Chagas Disease: Brazil and Mexico collaborate in Virtual Vector Project
Sept 25, 2014
Recently described by Mexico’s INSP as a “forgotten disease,” Chagas disease infects over 7 million people worldwide. The disease, which is spread by certain species of triatomine bugs, or “kissing bugs,” is endemic in rural areas of many Latin American countries, and can manifest in both acute and chronic stages.
As there is no vaccine for Chagas disease, vector control is the strongest method of prevention. Public health workers in affected areas strive to educate the public of the risks of Chagas disease, and provide countermeasures to areas with triatomine bug infestations. However, the insects' response to preventive measures and fumigation varies by species. Under the leadership of the University of Kansas, IANPHI Members FIOCRUZ (Brazil) and INSP (Mexico) are partnering in the Virtual Vector Project. The project aims to develop an insect recognition software which will assist local public health workers in identifying and addressing the insects, in order to better protect homes and communities from Chagas disease. This new, innovative approach is expected to have significant impact in Chagas disease contol, and may be expanded to identify mosquitoes and ticks. Learn more about the project here.

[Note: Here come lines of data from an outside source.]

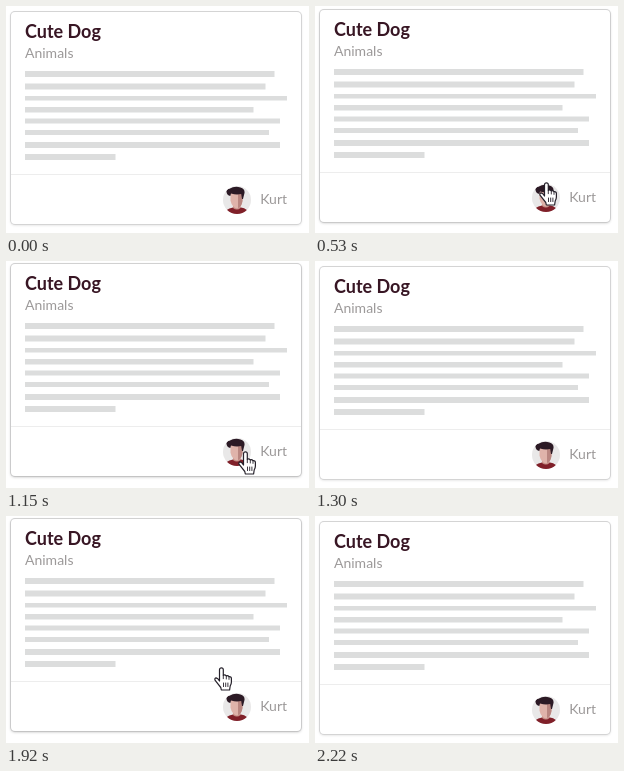
Animation, 303 px wide and 227 px high, one loop 2530 ms. Source, as an HTML page:

```html
<!DOCTYPE html>
<html lang="en">
<head>
<meta charset="utf-8">
<title>Card hover</title>
<style>
  html, body { margin: 0; width: 100%; height: 100%; overflow: hidden; background: #fff; }
  #stage { position: relative; width: 303px; height: 227px; overflow: hidden; }
  #card {
    position: absolute; left: 5px; top: 6px; width: 290px; height: 212px;
    border-radius: 4px; background: #fff;
    box-shadow: 0 1px 3px var(--shade, #d4d4d5), 0 0 0 1px #d4d4d5;
  }
  /* Inner drawing uses stage coordinates. */
  #card svg { position: absolute; left: -5px; top: -6px; }
  #hand { position: absolute; left: 0; top: 0; overflow: visible; }
  text { font-family: Lato, sans-serif; font-size: 14px; fill: #9c9999; }
  .title { font-size: 18px; font-weight: 700; fill: #381624; }
</style>
</head>
<body>
<div id="stage">
  <div id="card">
    <svg width="303" height="227">
      <text class="title" x="19" y="32">Cute Dog</text>
      <text x="19" y="52">Animals</text>
      <g id="lines" fill="#dcdddd"></g>
      <path d="M5 168.5H295" stroke="#ededed"/>
      <clipPath id="round"><circle cx="231" cy="194" r="14"/></clipPath>
      <g clip-path="url(#round)">
        <path fill="#e9e8e8" d="M217 180h28v28h-28z"/>
        <path fill="#802029" d="M218 208q1-5 9-6.500h8q7 1 8 6.500z"/>
        <path fill="#c58f87" d="M227 197h7.500v5q-3.500 3-7.500 0z"/>
        <path fill="#dfb3aa" d="M224.500 186h12v9q-1 7-5.500 7.500q-5-1-6.500-8z"/>
        <path fill="#b98680" d="M232 188h4.500v7q-1 6-4.500 7.200z"/>
        <path fill="#2c1a25" d="M220.500 186q-.5-3 3-3.200q5-3.300 11-1.400q4.500 1 4 5.600l-1.500 6h-1l-.8-5q-5 1-10.200-.5l-.7 2.500q-3.300-.5-3.800-4z"/>
      </g>
      <text x="281" y="198" text-anchor="end">Kurt</text>
    </svg>
  </div>
  <svg id="hand" width="18" height="24" fill="none" stroke="#25202a" stroke-width="1.200" stroke-linejoin="round" stroke-linecap="round">
    <path fill="#fff" d="M5.500 14V2.700a1.900 1.900 0 0 1 3.800 0V8.300q1.600-.9 3 .6q1.600-.6 2.700.8q2.300-.3 2.400 1.900V15q0 2-1.200 4L15.600 23H7.300L6.800 20.500Q3.500 16.500 1 13.200Q.4 11 2.200 10.900Q3.800 11.200 5.500 14Z"/>
    <path stroke-width=".9" d="M9.300 8.300v3.400M12.300 9v3M15 9.800v2.600M9.500 16v3.600M11.700 16v3.600M13.900 16v3.600"/>
  </svg>
</div>
<script>
  const LOOP = 2530;

  // Each bar: right edge, top, height.
  const bars = [
    [268.5, 65, 6], [259.5, 77.5, 6], [281, 90, 4.5], [247.5, 101, 5.5],
    [274, 112.5, 5], [263, 124, 5], [274, 136, 6], [109.5, 148, 6]
  ];
  document.getElementById("lines").innerHTML = bars.map(([right, y, h]) =>
    `<rect x="19" y="${y}" width="${right - 19}" height="${h}"/>`).join("");

  // Each step: start in ms, card lift, hand x and y (absent when hidden).
  const steps = [
    [0, 0],
    [460, 0, 239, 199], [530, 2, 224, 176], [610, 3, 207, 148], [690, 3, 194, 124], [760, 3, 189, 115],
    [990, 3, 200, 135], [1070, 3, 214, 160], [1150, 3, 232, 190], [1230, 3, 247, 215], [1300, 0], [1380, 0],
    [1530, 0, 243, 207], [1610, 2, 218, 167], [1690, 3, 189, 115],
    [1920, 3, 208, 151], [2000, 3, 230, 187], [2080, 3, 247, 215], [2150, 1], [2220, 0]
  ];

  const card = document.getElementById("card");
  const hand = document.getElementById("hand");
  const start = performance.now();

  function shade(lift) {
    const v = Math.round(212 - 24 * lift / 3);
    return `rgb(${v},${v},${v})`;
  }

  function draw(now) {
    const t = Math.max(0, now - start) % LOOP;
    const [, lift, x, y] = steps.findLast(step => step[0] <= t);
    card.style.transform = `translateY(${-lift}px)`;
    card.style.setProperty("--shade", shade(lift));
    hand.style.display = x === undefined ? "none" : "block";
    if (x !== undefined) hand.style.transform = `translate(${x}px, ${y}px)`;
    requestAnimationFrame(draw);
  }
  draw(start);
</script>
</body>
</html>
```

In addition to the Virtual Vector Project, INSP has developed promotional materials to assist in educating the public about the risks and treatment of this "forgotten diesase".